# EXERCISE DESCRIPTION
Output all entries verbatim.

Saved entries:

────────────────

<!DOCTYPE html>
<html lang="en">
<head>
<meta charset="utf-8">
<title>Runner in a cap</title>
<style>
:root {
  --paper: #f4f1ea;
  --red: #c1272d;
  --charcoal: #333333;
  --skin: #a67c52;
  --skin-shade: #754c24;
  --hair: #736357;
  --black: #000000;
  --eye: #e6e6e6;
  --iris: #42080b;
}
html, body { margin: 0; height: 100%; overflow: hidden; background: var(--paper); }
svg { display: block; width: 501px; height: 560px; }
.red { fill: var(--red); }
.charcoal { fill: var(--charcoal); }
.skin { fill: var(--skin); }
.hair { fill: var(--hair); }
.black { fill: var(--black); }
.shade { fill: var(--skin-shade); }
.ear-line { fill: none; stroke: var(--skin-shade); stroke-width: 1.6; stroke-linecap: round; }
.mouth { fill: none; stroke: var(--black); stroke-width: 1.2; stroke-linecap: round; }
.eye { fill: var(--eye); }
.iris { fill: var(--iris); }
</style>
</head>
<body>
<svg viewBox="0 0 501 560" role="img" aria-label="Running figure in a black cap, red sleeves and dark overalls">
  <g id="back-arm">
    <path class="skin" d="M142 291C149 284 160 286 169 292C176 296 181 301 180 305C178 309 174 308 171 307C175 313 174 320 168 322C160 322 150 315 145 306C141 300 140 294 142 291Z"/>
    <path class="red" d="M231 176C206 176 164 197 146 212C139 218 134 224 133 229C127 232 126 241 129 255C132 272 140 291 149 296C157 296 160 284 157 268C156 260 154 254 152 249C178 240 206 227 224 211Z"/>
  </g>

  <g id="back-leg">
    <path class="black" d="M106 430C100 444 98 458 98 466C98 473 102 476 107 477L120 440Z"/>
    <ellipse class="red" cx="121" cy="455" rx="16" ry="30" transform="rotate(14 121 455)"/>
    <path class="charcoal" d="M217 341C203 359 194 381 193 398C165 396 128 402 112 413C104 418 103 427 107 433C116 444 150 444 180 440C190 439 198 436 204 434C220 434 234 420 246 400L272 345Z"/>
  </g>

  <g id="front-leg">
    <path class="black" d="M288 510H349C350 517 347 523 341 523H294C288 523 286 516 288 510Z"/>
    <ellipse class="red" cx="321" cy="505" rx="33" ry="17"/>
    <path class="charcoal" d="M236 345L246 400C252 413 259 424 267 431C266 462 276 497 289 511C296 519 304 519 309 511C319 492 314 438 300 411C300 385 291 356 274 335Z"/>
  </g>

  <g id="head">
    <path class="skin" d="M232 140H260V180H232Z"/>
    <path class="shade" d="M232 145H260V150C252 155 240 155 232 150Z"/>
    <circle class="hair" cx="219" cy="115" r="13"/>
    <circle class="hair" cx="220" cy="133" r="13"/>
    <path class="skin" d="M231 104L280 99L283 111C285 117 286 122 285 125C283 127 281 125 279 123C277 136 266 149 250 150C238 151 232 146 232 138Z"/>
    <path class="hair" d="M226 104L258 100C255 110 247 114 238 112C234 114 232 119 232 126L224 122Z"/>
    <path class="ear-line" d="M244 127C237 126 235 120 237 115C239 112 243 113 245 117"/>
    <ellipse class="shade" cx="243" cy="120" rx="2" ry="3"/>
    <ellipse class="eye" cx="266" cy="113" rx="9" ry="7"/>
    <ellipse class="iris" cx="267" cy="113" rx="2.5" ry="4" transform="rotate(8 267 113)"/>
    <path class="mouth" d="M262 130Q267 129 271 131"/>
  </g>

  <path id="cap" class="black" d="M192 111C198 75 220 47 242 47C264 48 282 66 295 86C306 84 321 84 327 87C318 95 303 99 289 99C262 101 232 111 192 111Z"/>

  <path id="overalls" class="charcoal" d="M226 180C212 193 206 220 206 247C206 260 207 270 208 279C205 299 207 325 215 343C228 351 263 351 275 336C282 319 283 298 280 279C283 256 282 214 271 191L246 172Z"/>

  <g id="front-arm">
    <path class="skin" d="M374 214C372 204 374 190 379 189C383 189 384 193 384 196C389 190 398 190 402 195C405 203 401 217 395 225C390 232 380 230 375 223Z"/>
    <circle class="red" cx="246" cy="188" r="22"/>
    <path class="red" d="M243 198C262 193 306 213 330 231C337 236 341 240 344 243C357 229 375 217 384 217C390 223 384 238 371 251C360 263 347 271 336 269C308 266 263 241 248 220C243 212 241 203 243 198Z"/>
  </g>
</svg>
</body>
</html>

────────────────

# RESULT OF THIS EXERCISE
<!DOCTYPE html>
<html lang="en">
<head>
<meta charset="utf-8">
<title>Runner in a cap</title>
<style>
:root {
  --paper: #f4f1ea;
  --red: #c1272d;
  --charcoal: #333333;
  --skin: #a67c52;
  --skin-shade: #754c24;
  --hair: #736357;
  --black: #000000;
  --eye: #e6e6e6;
  --iris: #42080b;
}
html, body { margin: 0; height: 100%; overflow: hidden; background: var(--paper); }
svg { display: block; width: 501px; height: 560px; }
.red { fill: var(--red); }
.charcoal { fill: var(--charcoal); }
.skin { fill: var(--skin); }
.hair { fill: var(--hair); }
.black { fill: var(--black); }
.shade { fill: var(--skin-shade); }
.ear-line { fill: none; stroke: var(--skin-shade); stroke-width: 1.6; stroke-linecap: round; }
.mouth { fill: none; stroke: var(--black); stroke-width: 1.2; stroke-linecap: round; }
.eye { fill: var(--eye); }
.iris { fill: var(--iris); }
</style>
</head>
<body>
<svg viewBox="0 0 501 560" role="img" aria-label="Running figure in a black cap, red sleeves and dark overalls">
  <g id="back-arm">
    <path class="skin" d="M142 291C149 284 160 286 169 292C176 296 181 301 180 305C178 309 174 308 171 307C175 313 174 320 168 322C160 322 150 315 145 306C141 300 140 294 142 291Z"/>
    <path class="red" d="M231 176C206 176 164 197 146 212C139 218 134 224 133 229C127 232 126 241 129 255C132 272 140 291 149 296C157 296 160 284 157 268C156 260 154 254 152 249C178 240 206 227 224 211Z"/>
  </g>

  <g id="back-leg">
    <path class="black" d="M106 430C100 444 98 458 98 466C98 473 102 476 107 477L120 440Z"/>
    <ellipse class="red" cx="121" cy="455" rx="16" ry="30" transform="rotate(14 121 455)"/>
    <path class="charcoal" d="M217 341C203 359 194 381 193 398C165 396 128 402 112 413C104 418 103 427 107 433C116 444 150 444 180 440C190 439 198 436 204 434C220 434 234 420 246 400L272 345Z"/>
  </g>

  <g id="front-leg">
    <path class="black" d="M288 510H349C350 517 347 523 341 523H294C288 523 286 516 288 510Z"/>
    <ellipse class="red" cx="321" cy="505" rx="33" ry="17"/>
    <path class="charcoal" d="M236 345L246 400C252 413 259 424 267 431C266 462 276 497 289 511C296 519 304 519 309 511C319 492 314 438 300 411C300 385 291 356 274 335Z"/>
  </g>

  <g id="head">
    <path class="skin" d="M232 140H260V180H232Z"/>
    <path class="shade" d="M232 145H260V150C252 155 240 155 232 150Z"/>
    <circle class="hair" cx="219" cy="115" r="13"/>
    <circle class="hair" cx="220" cy="133" r="13"/>
    <path class="skin" d="M231 104L280 99L283 111C285 117 286 122 285 125C283 127 281 125 279 123C277 136 266 149 250 150C238 151 232 146 232 138Z"/>
    <path class="hair" d="M226 104L258 100C255 110 247 114 238 112C234 114 232 119 232 126L224 122Z"/>
    <path class="ear-line" d="M244 127C237 126 235 120 237 115C239 112 243 113 245 117"/>
    <ellipse class="shade" cx="243" cy="120" rx="2" ry="3"/>
    <ellipse class="eye" cx="266" cy="113" rx="9" ry="7"/>
    <ellipse class="iris" cx="267" cy="113" rx="2.5" ry="4" transform="rotate(8 267 113)"/>
    <path class="mouth" d="M262 130Q267 129 271 131"/>
  </g>

  <path id="cap" class="black" d="M192 111C198 75 220 47 242 47C264 48 282 66 295 86C306 84 321 84 327 87C318 95 303 99 289 99C262 101 232 111 192 111Z"/>

  <path id="overalls" class="charcoal" d="M226 180C212 193 206 220 206 247C206 260 207 270 208 279C205 299 207 325 215 343C228 351 263 351 275 336C282 319 283 298 280 279C283 256 282 214 271 191L246 172Z"/>

  <g id="front-arm">
    <path class="skin" d="M374 214C372 204 374 190 379 189C383 189 384 193 384 196C389 190 398 190 402 195C405 203 401 217 395 225C390 232 380 230 375 223Z"/>
    <circle class="red" cx="246" cy="188" r="22"/>
    <path class="red" d="M243 198C262 193 306 213 330 231C337 236 341 240 344 243C357 229 375 217 384 217C390 223 384 238 371 251C360 263 347 271 336 269C308 266 263 241 248 220C243 212 241 203 243 198Z"/>
  </g>
</svg>
</body>
</html>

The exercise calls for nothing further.